The new Joker film again reimagines the much hated, yet beloved murderous clown of the Batman DC comics. Joker, now played by Joaquin Phoenix, is a tastelessly realistic depiction of a violent, unwell man. This depiction has artistic merit–some viewers may even enjoy the grime–but the overall cinematic experience suffers under a spell that is simply too dark.
The most salient feature of Phoenix’s depiction of this new Joker is his refusal to pull any punches. Jared Leto’s hilariously flawed portrayal of the same character was led astray by a proclivity for edgy showmanship and an almost pubescent sex drive for girlfriend Harley Quinn. Despite Heath Ledger’s talents, his Joker was thrown by a limiting portrayal of the character as mob-boss, a kind of organized mafioso in face paint. In the midst of (deserved) media backlash, Phoenix’s Joker is a villain borne out of poorly regulated mental health, social isolation, a proclivity for unsettling violence, and mad luck. Throughout the film, Phoenix grips onto one foundational decision again and again: to forgo all cinematic convention (i.e. watchability, humor, relatability…) in favor of brutal honesty.
Joker presents a man of two halves. Audiences will recognize one half, the one in which Joker presents as a confident, ruthless agent of chaos and death. This half is important to the mythos of the character, but 2019’s Joker focuses the larger part of its screen time on the villain’s other half. This new half is a pitiful, socially-inept creep who so severely lacks self-awareness that he feels he is an agent of altruism. Arthur Fleck, Phoenix’s Joker, references a “quote” from his mother: “She told me I had a purpose: to bring laughter and joy to the world.” It’s this earnestness and sincerity that makes Phoenix’s Joker truly uncanny. The film is quite literally hard to watch, as Fleck spends the runtime grasping feebly at his imagined compassion.
Joker becomes even more unpalatable with Phoenix’s constant laugh.

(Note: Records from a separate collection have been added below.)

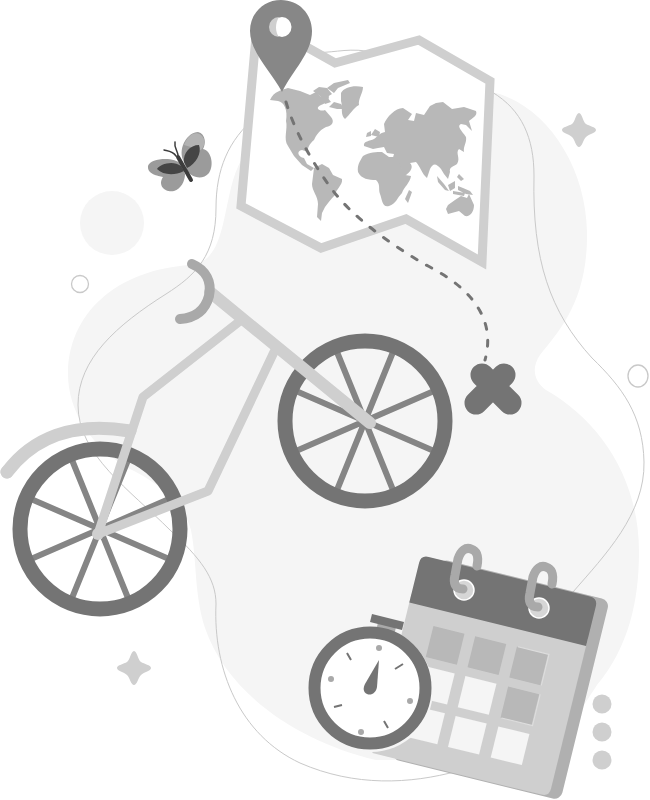
<!DOCTYPE html>
<html lang="en">
<head>
<meta charset="utf-8">
<title>Bicycle trip planning</title>
<style>
:root{--paper:#fff;--mist:#f5f5f5;--hair:#c9c9c9;--light:#cfcfcf;--silver:#b8b8b8;--mid:#a9a9a9;--pin:#878787;--dark:#747474;--ink:#3c3c3c}
html,body{margin:0;background:var(--paper);overflow:hidden}
svg{display:block}
.mist{fill:var(--mist)}
.contour{fill:none;stroke:var(--hair);stroke-width:1}
.bubble{fill:var(--paper);stroke:var(--hair);stroke-width:1.3}
.sparkle,.dots{fill:var(--light)}
.sheet{fill:var(--paper);stroke:var(--light);stroke-width:9}
.land{fill:var(--silver)}
.route{fill:none;stroke:var(--dark);stroke-width:3;stroke-dasharray:6 11;stroke-linecap:round}
.tyre{fill:none;stroke:var(--dark);stroke-width:15}
.spokes{fill:none;stroke:#858585;stroke-width:6}
.frame{fill:none;stroke:var(--light);stroke-linecap:round;stroke-linejoin:round}
.handlebar{fill:none;stroke:var(--mid);stroke-width:10;stroke-linecap:round}
.cross{stroke:var(--dark);stroke-width:23;stroke-linecap:round}
.day{fill:var(--silver)}
.free{fill:var(--mist)}
.ring{fill:none;stroke:var(--mid);stroke-width:9;stroke-linecap:round}
.tick{stroke:var(--dark);stroke-width:2}
</style>
</head>
<body>
<svg width="650" height="800" viewBox="0 0 650 800" role="img" aria-label="Bicycle with a route map, a calendar and a stopwatch">
<defs>
<g id="wheel">
<path class="spokes" d="M-28-69L28 69M28-69L-28 69M-69-30L69 30M69-30L-69 30"/>
<circle class="tyre" r="80"/>
</g>
<path id="sparkle" class="sparkle" d="M0-17C3-17 4-8 7-6C10-4 17-3 17 0C17 3 10 4 7 7C4 10 3 17 0 17C-3 17-4 10-7 7C-10 4-17 3-17 0C-17-3-10-4-7-6C-4-8-3-17 0-17Z"/>
<rect id="cell" x="-16" y="-16" width="32" height="32"/>
<g id="binding">
<circle cx="464" cy="590" r="10" fill="#d6d6d6" stroke="#fff" stroke-width="1.5"/>
<path class="ring" d="M463 589C455 589 453 583 455 575L458 559C461 550 466 547 471 549C477 551 479 556 477 566"/>
</g>
</defs>

<g id="backdrop">
<path class="mist" d="M492 92C545 104 586 165 587 232C588 300 560 330 540 355C531 368 534 381 546 390C600 421 639 478 639 552C639 602 628 648 597 685L548 760H376C300 742 228 695 205 628C194 594 197 560 191 530C184 505 160 483 128 468C90 446 68 410 68 374C68 314 116 270 190 265C222 262 222 222 232 184C246 130 300 92 360 86Z"/>
<circle class="mist" cx="112" cy="223" r="32"/>
<path class="contour" d="M256 117C228 140 216 170 216 208C216 255 196 275 166 294C117 325 78 359 78 405C78 455 130 490 170 530C200 558 216 578 216 604C213 670 240 735 300 763C355 787 410 784 458 771"/>
<path class="contour" d="M492 92C522 110 534 138 534 176C532 260 550 312 592 358C622 387 643 415 644 462C645 514 605 555 573 592"/>
<path class="contour" d="M312 52C330 54 344 48 366 51"/>
<circle class="bubble" cx="80" cy="284" r="8.5"/>
<ellipse class="bubble" cx="638" cy="376" rx="10" ry="11"/>
<use href="#sparkle" x="579" y="130"/>
<use href="#sparkle" x="134" y="668"/>
<g class="dots"><circle cx="602" cy="704" r="9.5"/><circle cx="602" cy="732" r="9.5"/><circle cx="602" cy="760" r="9.5"/></g>
</g>

<g id="butterfly">
<path fill="#9b9b9b" d="M181 164C174 156 150 158 148 166C147 174 158 176 163 177C157 186 166 193 174 191C181 189 185 181 185 174Z"/>
<path fill="#9b9b9b" d="M183 160C178 147 188 132 198 132C206 134 206 144 203 149C212 151 214 166 209 173C203 180 193 178 188 172Z"/>
<path fill="#b3b3b3" d="M184 145C188 134 196 131 201 135C206 139 205 146 201 150Z"/>
<path fill="#454545" d="M181 166C173 160 160 164 157 169C163 175 174 176 184 171ZM184 162C183 153 190 145 199 145C202 153 196 164 187 168Z"/>
<path fill="none" stroke="#3c3c3c" stroke-width="4" stroke-linecap="round" d="M178 157L191 180"/>
<path fill="none" stroke="#3c3c3c" stroke-width="1.5" stroke-linecap="round" d="M178 155C177 150 174 147 175 142M176 156C173 151 168 151 164 150"/>
</g>

<g id="map">
<path class="sheet" d="M256 36L262 22L335 63L419 40L490 81L482 262L406 219L321 248L241 206Z"/>
<g class="land">
<path d="M270 100C274 91 282 90 288 88L300 91L310 95L316 92L322 98L328 94C331 99 326 103 321 105C314 108 320 112 325 110L331 117C335 122 332 126 326 127C320 130 316 135 314 140C309 144 307 149 308 152L302 150C296 151 298 157 304 158L307 164L314 168L311 171L302 165L294 156L288 146C283 139 288 129 286 121C288 110 284 102 278 101Z"/>
<path d="M313 91L319 87L327 88L332 94L327 97L331 102L325 104L320 96ZM327 88L334 83L348 80L350 83L338 88L334 93ZM334 102L341 104L344 109L337 109L329 107Z"/>
<path d="M341 93C344 87 354 85 363 87C363 93 358 99 359 105C353 108 350 115 345 119C340 115 343 107 341 101Z"/>
<path d="M314 168L322 164L329 168L333 175L342 179C343 185 336 189 335 195C331 199 328 203 325 207L322 213L321 221L317 217L318 204C318 196 312 191 312 184Z"/>
<path d="M364 146C363 141 370 141 374 139C378 136 380 133 385 132L384 124C387 117 395 108 403 108L412 114L408 120L414 121L416 113L424 115L430 106L436 103L443 102L452 109L464 107L476 111C478 116 472 118 469 121L472 131L466 125L461 124C456 126 463 132 466 137C467 143 463 146 464 152L459 149C455 153 461 158 457 164C453 167 449 167 450 172L448 179L444 174L441 169C436 163 433 163 430 169L427 178C422 174 420 166 416 162L410 163C415 168 408 175 402 177L397 169L392 161L394 154L387 153L384 147L378 148L373 149Z"/>
<path d="M371 135L375 129L380 132L379 137ZM367 133L371 131L371 136L366 137Z"/>
<path d="M363 156C369 152 377 152 382 152L389 157L396 157C400 162 401 170 405 175L411 176C410 183 404 187 402 193C397 198 396 204 389 206C382 208 382 199 380 194C378 188 381 185 376 180C369 180 361 179 358 172C357 165 360 161 363 156Z"/>
<path d="M409 190L412 192L408 203L405 199Z"/>
<path d="M437 176L444 184L449 191L445 190L438 182ZM448 185L455 181L455 188L450 191ZM453 191L465 193L464 196L453 194ZM458 186L463 188L470 191L473 195L466 194L458 190ZM459 174L464 179L461 181L457 177Z"/>
<path d="M448 205L455 200L461 196L467 198L469 194L474 205C474 212 470 217 465 216L459 211L448 214L446 209Z"/>
</g>
<path class="route" d="M286 102C295 132 312 162 331 188C352 217 390 244 426 265C462 283 498 313 485 360"/>
<path fill="#878787" fill-rule="evenodd" d="M281 0C299 0 312 14 312 31C312 53 293 70 282 92C271 71 250 52 250 31C250 14 263 0 281 0Z"/>
<ellipse cx="282" cy="27" rx="9.5" ry="10" fill="#fff"/>
<path fill="#cfcfcf" d="M279 17A10 10 0 0 0 279 37C275 32 275 23 279 17Z"/>
</g>
<path class="cross" d="M482 375L510 403M504 375L476 403"/>

<g id="bicycle">
<use href="#wheel" x="365" y="421"/>
<use href="#wheel" x="100" y="529"/>
<path class="frame" stroke-width="13" stroke-linecap="butt" d="M7 472C32 439 72 421 130 431"/>
<circle cx="7" cy="472" r="6.5" fill="#cfcfcf"/>
<path class="frame" stroke-width="9" d="M240 321L143 397L98 534L208 491L274 352"/>
<path class="frame" stroke-width="12" d="M210 292L370 423"/>
<circle cx="98" cy="534" r="6" fill="#cfcfcf"/>
<path class="handlebar" d="M192 264C206 270 212 282 209 296C205 311 195 318 180 319"/>
</g>

<g id="calendar">
<g transform="translate(421 555) rotate(13.8)">
<rect x="20" y="-1" width="174" height="206" rx="8" fill="#b0b0b0"/>
<path fill="#cfcfcf" d="M0 40H182V196Q182 204 174 204H0Z"/>
<path fill="#747474" d="M8 0H174Q182 0 182 8V49H0V8Q0 0 8 0Z"/>
<g class="day"><use href="#cell" x="45" y="82"/><use href="#cell" x="88" y="82"/><use href="#cell" x="131" y="82"/><use href="#cell" x="132" y="123"/></g>
<g class="free"><use href="#cell" x="45" y="123"/><use href="#cell" x="88" y="123"/><use href="#cell" x="45" y="164"/><use href="#cell" x="88" y="164"/><use href="#cell" x="132" y="164"/></g>
<path d="M116 66H148V98M117 139H149V107" fill="none" stroke="#dedede"/>
</g>
<use href="#binding"/>
<use href="#binding" x="75" y="18"/>
</g>

<g id="stopwatch">
<path fill="#a9a9a9" d="M378 622L396 627L394 636L376 632Z"/>
<path fill="#747474" d="M372 614L404 622L402 630L370 622Z"/>
<circle cx="371" cy="690" r="62" fill="#f5f5f5"/>
<circle cx="370" cy="688" r="55.5" fill="#fff" stroke="#747474" stroke-width="12"/>
<g fill="#a9a9a9"><circle cx="379" cy="648" r="3"/><circle cx="410" cy="701" r="3"/><circle cx="361" cy="732" r="3"/><circle cx="331" cy="679" r="3"/></g>
<path class="tick" d="M347 653L351 660M395 669L403 664M384 721L388 728M334 707L342 705"/>
<path fill="#747474" d="M379 660L377 687C376 693 371 696 367 694C363 692 363 688 365 684Z"/>
</g>
</svg>
</body>
</html>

Every good Joker has a good Joker laugh, the standard characteristics being a heightened pitch and manic energy. With the help of great writing, Phoenix again adds a twist: Joker’s laugh is painful. Fleck’s laughter is a symptom of his unnamed mental disorder; it comes across as a kind of “nervous laugh” cranked up to 11. Watching Phoenix laugh in Joker is like watching an asthma attack, thereby augmenting the general indigestibility of this entire movie.
Comorbid to the forced laughter is Phoenix’s Joker not being funny. This point cannot be stressed enough. Heath Ledger’s Joker of The Dark Knight produced a few genuine chuckles with his addition of goofy antics during tense situations, like when he frustratingly slaps at the unresponsive detonation device in the memorable “Hospital Scene.” Phoenix, however, is downright cringey. Several “jokes” of his throughout the movie include gesturing suicide in front of a child and honk-laughing before others’ punchlines.
Both his symptomatic laughter and bad sense of humor make Phoenix’s Joker an even deeper perversion of the clown archetype. Again, Phoenix leans into brutal honesty; an isolated and failed standup comedian is a recipe not for a funny clown but for an incel-like chaos agent.
Without spoiling particulars, the ending of the film suggests that Fleck comes to accept his dark side. This would-be cathartic conclusion is skewed by Phoenix’s ability to internalize his character’s “altruistic half,” resulting in the audience’s inability to shake the polarized energy of this new Joker. In effect, Phoenix embodies so many of the Joker’s disturbing characteristics that audiences leaving the theater feeling a bit sick; here we have a Joker who is more truthful than ever, but, with so many cinematic conventions broken, it comes at the price of the palatability of the movie as a whole.